EXERCISE DIRECTIONS ::
Using the material below, print the line that contains "206L56 228L84 237L112", the line that contains "73L132 69M120 68Q142", and every line in between, exactly and nothing else.

RECORDS FOR THIS TASK ::
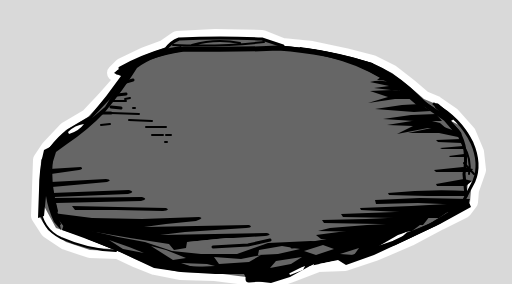
<!DOCTYPE html>
<html lang="en">
<head>
<meta charset="utf-8">
<title>Rock sticker</title>
<style>
:root { --backdrop: #d9d9d9; --border: #ffffff; --stone: #666666; --ink: #000000; }
html, body { margin: 0; width: 512px; height: 284px; overflow: hidden; background: var(--backdrop); }
svg { display: block; }
.border { fill: var(--border); stroke: var(--border); stroke-width: 16; stroke-linejoin: round; }
.stone { fill: var(--stone); }
.ink { fill: var(--ink); }
.line { fill: none; stroke: var(--ink); stroke-linecap: round; stroke-linejoin: round; }
.thin { stroke-width: 2; }
.medium { stroke-width: 3; }
.bold { stroke-width: 5; }
.heavy { stroke-width: 7; }
.gap { fill: var(--border); }
.chip { fill: var(--stone); }
</style>
</head>
<body>
<svg width="512" height="284" viewBox="0 0 512 284" role="img" aria-label="Hand-inked grey rock with a white sticker border">
  <defs>
    <path id="silhouette" d="M115 73L122 66L145 55L164 48L177 39L215 37L262 38L282 46L312 49L345 56L372 63L392 73L410 87L424 99L436 104L452 115L468 133L476 152L478 170L471 190L470 202L464 210L440 222L410 238L375 253L345 263L318 264L292 274L270 282L246 277L215 273L180 272L155 267L135 259L118 251L90 250L66 242L48 230L39 216L40 188L41 160L49 148L66 130L88 117L104 100L119 83L124 73Z"/>
  </defs>

  <use href="#silhouette" class="border"/>
  <use href="#silhouette" class="stone"/>

  <g id="border-gaps" class="gap">
    <path d="M66 133Q74 124 84 124Q80 131 69 134Z"/>
    <path d="M44 206L56 228L84 237L112 249Q82 249 58 237Q45 228 42 216Z"/>
    <path d="M378 244L404 231L410 235L380 249Z"/>
    <path d="M468 183L474 180L472 190L467 191Z"/>
    <path d="M281 271L318 262L340 259L344 264L318 266L294 275Z"/>
    <path d="M441 108L452 114L463 127L451 121Z"/>
  </g>

  <g id="contour">
    <path class="line medium" d="M117 73L132 69M120 68Q142 56 166 49Q171 42 179 39Q220 37 262 39L283 46"/>
    <path class="line bold" d="M130 67Q146 55 184 49Q240 50 278 48Q330 52 358 63Q389 78 412 96"/>
    <path class="line thin" d="M192 45Q216 38 240 43M173 45Q222 47 264 42M285 47Q332 51 372 64"/>
    <path class="ink" d="M114 73Q120 67 135 61L164 49L181 46L184 51Q154 55 137 68Q124 89 105 112Q88 130 67 144L56 152L51 168L43 170Q38 164 49 148Q58 136 68 129L90 116Q107 96 121 76Z"/>
    <path class="gap" d="M68 132Q75 125 84 124Q79 131 69 134Z"/>
    <path class="chip" d="M92 118L110 99L123 78L105 107Z"/>
    <path class="ink" d="M300 47Q338 52 372 63Q393 72 410 87Q421 97 429 105L420 108L405 95Q385 78 356 66Q331 56 298 51Z"/>
    <path class="line medium" d="M434 104Q460 118 472 143Q481 164 474 181L463 202"/>
    <path class="line medium" d="M420 101Q443 113 458 131Q469 149 464 174L466 196"/>
    <path class="line bold" d="M423 103L446 119L459 134M437 106L451 118"/>
    <path class="line thin" d="M463 145Q472 159 469 174M457 132L463 145M464 163L474 174"/>
    <path class="ink" d="M44 150L52 146Q48 173 55 199L61 230L54 222Q48 209 46 196L44 216L38 218L39 190Q39 169 44 150Z"/>
    <path class="line thin" d="M48 163Q45 199 60 224M52 158Q49 184 57 211M40 207Q42 229 61 238Q88 250 116 251"/>
  </g>

  <g id="upper-left-hatching">
    <path class="line medium" d="M126 82L133 80M117 95L126 94M111 107L121 108M101 113L111 113"/>
    <path class="line thin" d="M125 99L130 98M111 101L126 101M133 108H135M111 113L139 114M129 120L152 121M101 125L110 124M146 127L166 127M152 135L163 135M166 135H171M165 142H167"/>
  </g>

  <g id="upper-right-hatching" class="ink">
    <path d="M362 68Q376 66 393 77L392 81L377 80L382 76Z"/>
    <path d="M370 82Q387 78 402 88L399 91L374 88L389 86Z"/>
    <path d="M370 91L392 90L410 92L416 99L395 99L368 103L388 97Z"/>
    <path d="M375 109L402 105L420 104L431 111L414 112Z"/>
    <path d="M383 119L411 115L436 114L442 121L414 121Z"/>
    <path d="M387 125L424 119L440 123L448 130L428 128L397 134L413 126Z"/>
    <path d="M408 133L441 126L458 132L458 137L439 133Z"/>
    <path d="M436 140L461 139L462 143L438 142Z"/>
    <path d="M440 148L463 146L463 149L442 149Z"/>
    <path d="M449 156L464 154L464 157L450 157Z"/>
    <path d="M434 170L463 167L473 169L471 172L436 172Z"/>
    <path d="M436 184L464 179L472 181L466 186L437 186Z"/>
  </g>

  <g id="left-hatching" class="ink">
    <path d="M49 169L81 167Q84 169 79 170L51 174Z"/>
    <path d="M51 182L106 179Q113 180 107 182L52 187Z"/>
    <path d="M52 193L129 190Q136 192 128 194L54 197Z"/>
    <path d="M51 198L142 197Q149 199 141 201L56 203Z"/>
    <path d="M72 206L118 207L166 208Q171 210 163 211L116 210L75 210Z"/>
    <path d="M53 213L92 218L142 219L199 217Q205 218 196 221L166 224L144 227L249 225Q254 227 246 228L185 232L160 235L267 233Q273 235 265 236L218 239L187 242L186 248L174 250L169 244L130 238L101 233L65 228Z"/>
  </g>

  <g id="right-hatching" class="ink">
    <path d="M388 193Q428 189 468 191L468 196L427 196L389 195Z"/>
    <path d="M375 200L420 198L470 199L467 205L418 203L376 204Z"/>
    <path d="M360 208L411 206L465 203L461 212L419 213L361 210Z"/>
    <path d="M341 214L395 212L449 211L439 218L394 218L343 217Z"/>
    <path d="M322 220L366 219L430 216L423 225L379 224L324 223Z"/>
    <path d="M330 228L367 225L424 222L412 231L366 232L318 231Z"/>
    <path d="M316 235L354 230L412 229L389 241L361 239L321 239Z"/>
    <path d="M304 243L338 237L388 238L366 249L336 246L305 247Z"/>
  </g>

  <g id="underside">
    <path class="ink" d="M64 224L92 231L118 237L145 242L172 251L201 254L237 254L268 243L311 241L338 243L361 239L391 239L429 224L468 200L471 207L440 224L404 241L374 255L346 265L338 260L310 266L290 277L271 283L247 280L244 274L215 274L181 272L154 268L139 261L120 252L84 238L62 230Z"/>
    <path class="chip" d="M109 240L129 247L144 253L123 249Z"/>
    <path class="chip" d="M151 246L166 250L186 258L173 260Z"/>
    <path class="chip" d="M188 242L226 238L267 238L264 244L236 249L214 248L196 250Z"/>
    <path class="chip" d="M214 257L241 259L261 255L249 262L219 264Z"/>
    <path class="chip" d="M259 250L282 246L300 249L278 254L258 255Z"/>
    <path class="chip" d="M304 251L323 245L334 249L316 255Z"/>
    <path class="chip" d="M340 254L359 248L354 255Z"/>
    <path class="chip" d="M181 263L207 264L215 266L193 267Z"/>
    <path class="chip" d="M276 261L302 257L291 264L270 268Z"/>
    <path class="gap" d="M379 246L398 235L407 232L399 240Z"/>
    <path class="gap" d="M288 271L305 266L303 270L290 275Z"/>
    <path class="gap" d="M309 267L314 264L312 270L307 271Z"/>
    <path class="gap" d="M319 264L335 261L338 264L320 268Z"/>
    <path class="line heavy" d="M249 279L274 277L304 262"/>
    <path class="line bold" d="M345 260L394 243L434 224L467 205"/>
    <path class="line medium" d="M87 237Q121 251 154 263Q190 269 233 270M213 247L248 245L270 240M292 247L314 245"/>
  </g>
</svg>
</body>
</html>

OUTPUT ::
    <path d="M44 206L56 228L84 237L112 249Q82 249 58 237Q45 228 42 216Z"/>
    <path d="M378 244L404 231L410 235L380 249Z"/>
    <path d="M468 183L474 180L472 190L467 191Z"/>
    <path d="M281 271L318 262L340 259L344 264L318 266L294 275Z"/>
    <path d="M441 108L452 114L463 127L451 121Z"/>
  </g>

  <g id="contour">
    <path class="line medium" d="M117 73L132 69M120 68Q142 56 166 49Q171 42 179 39Q220 37 262 39L283 46"/>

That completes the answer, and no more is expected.